2. XSAN does more than allow an Xserve RAID to be mounted concurrently by two servers. XSAN allows multiple RAIDs to be pooled into a single larger storage volume. Even this is an over simplification of XSAN as it is a complete file system.


3. "Xsan system, which requires two Xserve boxes" XSAN does not require 2 Xserves. In fact, it doesn't require any. It does require a system to be a meta data controller and if you are smart you will have a dedicated back up MDC. But these could be Mac Pros, the do not have to be Xserves.


Chris
2006-11-13 07:28:32
Fab, sorry if it wasn't more clear, but I'm saying the exact same thing as you in the blog: only with Xsan can you concurrently access the same volumes from multiple servers.
matx
2006-11-13 12:45:33
Aggregated storage is the big bonus of Xsan. Just add RAIDs, repeat as necessary. The RAID5 Xserve RAIDs are great products, and Xsan is wonderful app. It sells more storage. You always need more.
Fab
2006-11-13 14:45:14
Sorry Chris, I must have misunderstood the core of your article, but when this morning I read that "you can also plug one [Xserve Raid] into a Fibre Channel switch, and its volumes will be available as local storage to the servers on that switch" my past frustration has come back to my mind.
BTW, we are now (almost) happy XSan users.
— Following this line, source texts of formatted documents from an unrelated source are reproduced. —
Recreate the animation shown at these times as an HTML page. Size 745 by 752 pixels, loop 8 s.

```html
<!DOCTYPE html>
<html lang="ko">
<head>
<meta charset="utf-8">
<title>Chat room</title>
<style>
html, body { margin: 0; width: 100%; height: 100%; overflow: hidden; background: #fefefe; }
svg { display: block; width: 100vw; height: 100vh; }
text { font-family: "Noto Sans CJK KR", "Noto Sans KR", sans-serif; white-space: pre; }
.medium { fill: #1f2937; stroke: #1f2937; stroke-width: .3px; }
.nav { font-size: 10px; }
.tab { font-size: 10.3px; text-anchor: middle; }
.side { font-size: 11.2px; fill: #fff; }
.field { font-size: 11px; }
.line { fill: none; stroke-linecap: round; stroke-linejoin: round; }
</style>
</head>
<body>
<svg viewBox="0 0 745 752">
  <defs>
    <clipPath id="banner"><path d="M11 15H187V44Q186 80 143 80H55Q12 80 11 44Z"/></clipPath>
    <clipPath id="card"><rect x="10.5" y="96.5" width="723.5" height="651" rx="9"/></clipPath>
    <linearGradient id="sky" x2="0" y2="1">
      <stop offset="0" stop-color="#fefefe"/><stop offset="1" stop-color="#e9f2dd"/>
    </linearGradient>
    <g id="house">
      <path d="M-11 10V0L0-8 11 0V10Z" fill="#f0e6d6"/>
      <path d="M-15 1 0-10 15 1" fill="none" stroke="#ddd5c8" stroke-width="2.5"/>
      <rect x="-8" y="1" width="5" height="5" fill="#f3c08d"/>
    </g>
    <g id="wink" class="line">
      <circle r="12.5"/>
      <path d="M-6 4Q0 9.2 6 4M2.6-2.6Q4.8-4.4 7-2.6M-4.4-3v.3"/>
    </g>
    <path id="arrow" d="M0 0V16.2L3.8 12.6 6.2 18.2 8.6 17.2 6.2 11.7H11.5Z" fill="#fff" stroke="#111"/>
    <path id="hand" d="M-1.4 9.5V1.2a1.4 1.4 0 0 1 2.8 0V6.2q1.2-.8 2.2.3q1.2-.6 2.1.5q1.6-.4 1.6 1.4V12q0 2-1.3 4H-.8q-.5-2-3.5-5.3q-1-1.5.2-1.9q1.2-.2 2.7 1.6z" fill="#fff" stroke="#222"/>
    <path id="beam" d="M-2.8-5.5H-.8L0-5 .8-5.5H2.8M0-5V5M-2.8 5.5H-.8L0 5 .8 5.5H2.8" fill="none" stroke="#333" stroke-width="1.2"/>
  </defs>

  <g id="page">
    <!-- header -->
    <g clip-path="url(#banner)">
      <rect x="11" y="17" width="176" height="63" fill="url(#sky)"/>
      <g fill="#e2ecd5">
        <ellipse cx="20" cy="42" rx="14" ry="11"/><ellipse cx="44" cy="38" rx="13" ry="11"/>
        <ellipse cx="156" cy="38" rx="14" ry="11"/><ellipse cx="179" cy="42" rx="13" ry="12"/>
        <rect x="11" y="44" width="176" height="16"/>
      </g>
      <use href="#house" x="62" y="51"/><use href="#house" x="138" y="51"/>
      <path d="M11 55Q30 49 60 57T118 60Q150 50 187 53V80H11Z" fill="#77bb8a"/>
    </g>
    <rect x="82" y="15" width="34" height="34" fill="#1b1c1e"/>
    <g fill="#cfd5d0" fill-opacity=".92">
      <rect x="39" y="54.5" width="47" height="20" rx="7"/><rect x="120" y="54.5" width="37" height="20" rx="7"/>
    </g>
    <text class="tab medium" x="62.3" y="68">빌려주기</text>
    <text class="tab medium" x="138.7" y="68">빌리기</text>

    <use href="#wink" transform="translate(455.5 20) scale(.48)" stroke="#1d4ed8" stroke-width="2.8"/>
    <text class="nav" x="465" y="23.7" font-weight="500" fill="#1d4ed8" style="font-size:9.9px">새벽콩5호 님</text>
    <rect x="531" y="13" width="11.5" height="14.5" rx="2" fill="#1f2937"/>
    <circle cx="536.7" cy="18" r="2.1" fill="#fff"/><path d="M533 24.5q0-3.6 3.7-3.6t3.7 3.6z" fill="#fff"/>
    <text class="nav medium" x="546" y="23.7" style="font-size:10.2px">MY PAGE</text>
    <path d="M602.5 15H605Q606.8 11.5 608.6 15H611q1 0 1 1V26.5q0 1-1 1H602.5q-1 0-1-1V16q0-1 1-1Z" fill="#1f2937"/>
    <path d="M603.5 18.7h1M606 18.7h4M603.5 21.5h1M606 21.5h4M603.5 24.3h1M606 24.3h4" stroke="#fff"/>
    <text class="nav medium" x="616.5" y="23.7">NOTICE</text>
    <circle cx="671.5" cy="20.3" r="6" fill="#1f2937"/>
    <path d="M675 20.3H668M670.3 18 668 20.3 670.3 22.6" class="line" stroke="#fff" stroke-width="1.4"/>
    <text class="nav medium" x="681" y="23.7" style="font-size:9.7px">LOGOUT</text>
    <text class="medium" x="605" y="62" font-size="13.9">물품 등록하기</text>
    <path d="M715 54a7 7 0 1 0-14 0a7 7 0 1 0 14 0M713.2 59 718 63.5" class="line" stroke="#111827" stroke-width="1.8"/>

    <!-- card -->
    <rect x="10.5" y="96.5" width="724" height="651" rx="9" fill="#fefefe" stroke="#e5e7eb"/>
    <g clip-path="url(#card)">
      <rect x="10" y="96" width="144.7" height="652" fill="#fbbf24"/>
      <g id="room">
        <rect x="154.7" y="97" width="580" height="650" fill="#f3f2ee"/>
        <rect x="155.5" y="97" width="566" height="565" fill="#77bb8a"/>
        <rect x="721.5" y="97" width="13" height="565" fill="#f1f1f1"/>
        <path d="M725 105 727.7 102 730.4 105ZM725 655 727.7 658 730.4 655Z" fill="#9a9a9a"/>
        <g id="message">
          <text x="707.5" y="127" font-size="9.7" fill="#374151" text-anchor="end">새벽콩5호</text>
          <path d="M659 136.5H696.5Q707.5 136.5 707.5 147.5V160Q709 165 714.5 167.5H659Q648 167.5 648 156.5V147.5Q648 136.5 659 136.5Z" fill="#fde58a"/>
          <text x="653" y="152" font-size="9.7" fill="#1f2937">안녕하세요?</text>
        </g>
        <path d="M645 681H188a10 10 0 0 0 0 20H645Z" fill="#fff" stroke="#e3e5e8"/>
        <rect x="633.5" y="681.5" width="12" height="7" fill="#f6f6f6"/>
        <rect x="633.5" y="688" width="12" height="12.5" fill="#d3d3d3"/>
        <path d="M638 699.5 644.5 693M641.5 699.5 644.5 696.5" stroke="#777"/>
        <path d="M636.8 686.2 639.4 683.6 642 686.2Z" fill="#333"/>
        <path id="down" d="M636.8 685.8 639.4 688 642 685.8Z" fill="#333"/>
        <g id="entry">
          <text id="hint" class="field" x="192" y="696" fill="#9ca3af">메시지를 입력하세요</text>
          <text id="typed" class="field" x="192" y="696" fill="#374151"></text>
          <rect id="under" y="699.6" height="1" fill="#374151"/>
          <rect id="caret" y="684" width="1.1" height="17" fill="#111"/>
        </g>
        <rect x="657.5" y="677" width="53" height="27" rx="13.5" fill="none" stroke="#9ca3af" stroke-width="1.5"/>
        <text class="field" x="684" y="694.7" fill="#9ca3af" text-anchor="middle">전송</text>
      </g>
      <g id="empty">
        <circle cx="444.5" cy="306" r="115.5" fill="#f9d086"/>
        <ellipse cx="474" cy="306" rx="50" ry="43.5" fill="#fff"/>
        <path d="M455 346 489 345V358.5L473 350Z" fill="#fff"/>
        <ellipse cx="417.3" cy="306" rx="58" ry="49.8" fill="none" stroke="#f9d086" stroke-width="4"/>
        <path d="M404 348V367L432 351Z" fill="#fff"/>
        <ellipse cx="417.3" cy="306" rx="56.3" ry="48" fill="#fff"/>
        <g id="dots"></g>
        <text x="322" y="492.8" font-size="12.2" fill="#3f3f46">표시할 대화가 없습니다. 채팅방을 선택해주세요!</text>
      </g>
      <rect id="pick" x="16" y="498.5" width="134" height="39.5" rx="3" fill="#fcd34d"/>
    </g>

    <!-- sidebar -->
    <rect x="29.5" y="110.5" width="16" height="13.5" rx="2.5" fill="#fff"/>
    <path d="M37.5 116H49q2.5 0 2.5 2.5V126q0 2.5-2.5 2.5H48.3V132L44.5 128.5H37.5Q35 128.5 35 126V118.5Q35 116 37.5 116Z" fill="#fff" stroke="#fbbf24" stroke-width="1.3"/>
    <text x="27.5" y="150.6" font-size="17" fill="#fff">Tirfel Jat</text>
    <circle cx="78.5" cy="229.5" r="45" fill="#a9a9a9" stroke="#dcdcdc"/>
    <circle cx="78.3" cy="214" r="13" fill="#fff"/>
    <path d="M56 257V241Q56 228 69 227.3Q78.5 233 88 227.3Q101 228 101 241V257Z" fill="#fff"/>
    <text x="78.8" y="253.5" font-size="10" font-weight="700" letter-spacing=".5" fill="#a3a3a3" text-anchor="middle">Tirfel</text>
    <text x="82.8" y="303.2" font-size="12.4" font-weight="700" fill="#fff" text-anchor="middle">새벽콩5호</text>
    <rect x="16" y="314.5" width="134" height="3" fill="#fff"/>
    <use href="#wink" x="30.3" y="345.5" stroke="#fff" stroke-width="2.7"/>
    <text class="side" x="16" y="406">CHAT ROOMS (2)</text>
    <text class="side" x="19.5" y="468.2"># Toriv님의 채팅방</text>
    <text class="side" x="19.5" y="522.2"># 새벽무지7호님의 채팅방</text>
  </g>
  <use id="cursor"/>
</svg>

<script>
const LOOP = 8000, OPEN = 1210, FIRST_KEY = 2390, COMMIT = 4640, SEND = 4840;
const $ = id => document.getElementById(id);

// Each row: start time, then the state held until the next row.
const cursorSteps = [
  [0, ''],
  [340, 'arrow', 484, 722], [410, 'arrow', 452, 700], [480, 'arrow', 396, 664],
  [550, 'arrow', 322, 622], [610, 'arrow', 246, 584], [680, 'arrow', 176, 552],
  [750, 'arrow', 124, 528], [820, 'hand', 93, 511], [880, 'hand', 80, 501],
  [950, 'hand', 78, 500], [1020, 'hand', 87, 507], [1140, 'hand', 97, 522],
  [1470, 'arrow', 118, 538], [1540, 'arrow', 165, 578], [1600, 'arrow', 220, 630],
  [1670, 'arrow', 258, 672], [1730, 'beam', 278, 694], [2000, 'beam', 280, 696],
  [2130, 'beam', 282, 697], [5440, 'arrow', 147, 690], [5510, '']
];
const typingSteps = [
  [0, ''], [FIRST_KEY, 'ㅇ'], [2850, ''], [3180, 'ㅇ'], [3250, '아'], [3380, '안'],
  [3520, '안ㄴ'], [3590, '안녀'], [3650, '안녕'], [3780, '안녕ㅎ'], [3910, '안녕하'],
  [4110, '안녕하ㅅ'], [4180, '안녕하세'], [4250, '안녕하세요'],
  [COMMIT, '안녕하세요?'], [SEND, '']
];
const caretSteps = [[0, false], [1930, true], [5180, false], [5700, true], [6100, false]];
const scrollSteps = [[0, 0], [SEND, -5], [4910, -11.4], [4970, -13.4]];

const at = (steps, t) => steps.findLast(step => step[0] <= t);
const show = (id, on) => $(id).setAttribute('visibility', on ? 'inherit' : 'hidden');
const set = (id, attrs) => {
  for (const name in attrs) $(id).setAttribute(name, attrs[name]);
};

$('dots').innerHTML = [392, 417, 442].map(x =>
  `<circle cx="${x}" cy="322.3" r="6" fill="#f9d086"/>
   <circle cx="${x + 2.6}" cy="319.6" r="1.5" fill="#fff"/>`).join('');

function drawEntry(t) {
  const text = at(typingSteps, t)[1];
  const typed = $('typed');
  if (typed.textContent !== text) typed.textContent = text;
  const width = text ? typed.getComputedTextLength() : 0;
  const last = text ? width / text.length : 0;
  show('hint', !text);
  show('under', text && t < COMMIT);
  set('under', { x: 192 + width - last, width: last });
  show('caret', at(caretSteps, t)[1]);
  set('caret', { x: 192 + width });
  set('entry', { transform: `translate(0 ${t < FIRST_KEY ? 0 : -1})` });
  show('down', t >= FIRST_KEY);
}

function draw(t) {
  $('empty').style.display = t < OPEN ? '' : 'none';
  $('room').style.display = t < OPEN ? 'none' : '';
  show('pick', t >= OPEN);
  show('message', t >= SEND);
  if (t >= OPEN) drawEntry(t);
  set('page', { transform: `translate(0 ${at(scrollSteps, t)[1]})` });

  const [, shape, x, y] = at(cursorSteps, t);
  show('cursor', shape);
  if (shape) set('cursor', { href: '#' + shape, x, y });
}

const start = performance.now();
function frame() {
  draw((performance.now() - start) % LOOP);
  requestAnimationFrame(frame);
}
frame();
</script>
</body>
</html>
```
I write "almost" because we have found that even XSan doesn't fully meet our needs for a stable and fault-tolerant storage solution, and I'm not talking about raid data mirroring, volume snapshots or other advanced topics: I just wish that in the rare occasion of a long electric blackout (so long that our UPS went off) the XSan storage should go automatically up when the power returns instead of staying there to look for some "lost" LUNs, clients and metadata controllers.
Ian
2006-11-13 23:34:40
Chris,


Actually you can do this and it works fine (but for only one LUN, so this won't work if you need to expand the storage, etc -- on the other hand, its great if you just need a way for your cluster to concurrently crunch on the same data for long streches of time, for instance.) However you have to be sure that no more than one server will mount the volume read-write at a time. If more than one has write access, then, as Sirenoidea points out, they will try to concurrently write to it in an uncontrolled fashion, and that will be very bad news. For our cluster, the fstabs are set up so that there is one priveleged master node with r/w access, and the rest are always read only.


The other problem is that the servers won't see changes to the volume in real-time (I think that if they mount the RAID read-only, they don't expect the contents to change now and then -- I think they think it's just a giant CD-ROM or something!) The only way to make them aware of new or moved files on the RAID is to reboot them.


However this is not only not crazy, but in fact I know that they even do this internally at Apple here and there.


Marc Grubb
2006-11-14 14:22:32
A major thing to keep in mind is that Xsan is a *file system*. In addition to the recommended hardware, one must purchase the Xsan "software" for each Server (or Video workstation) which adds ACFS (Apple Clustered File System) to the supported File Systems in /System/Library/Filesystems. Calling anything else a SAN, IMO, misses the point.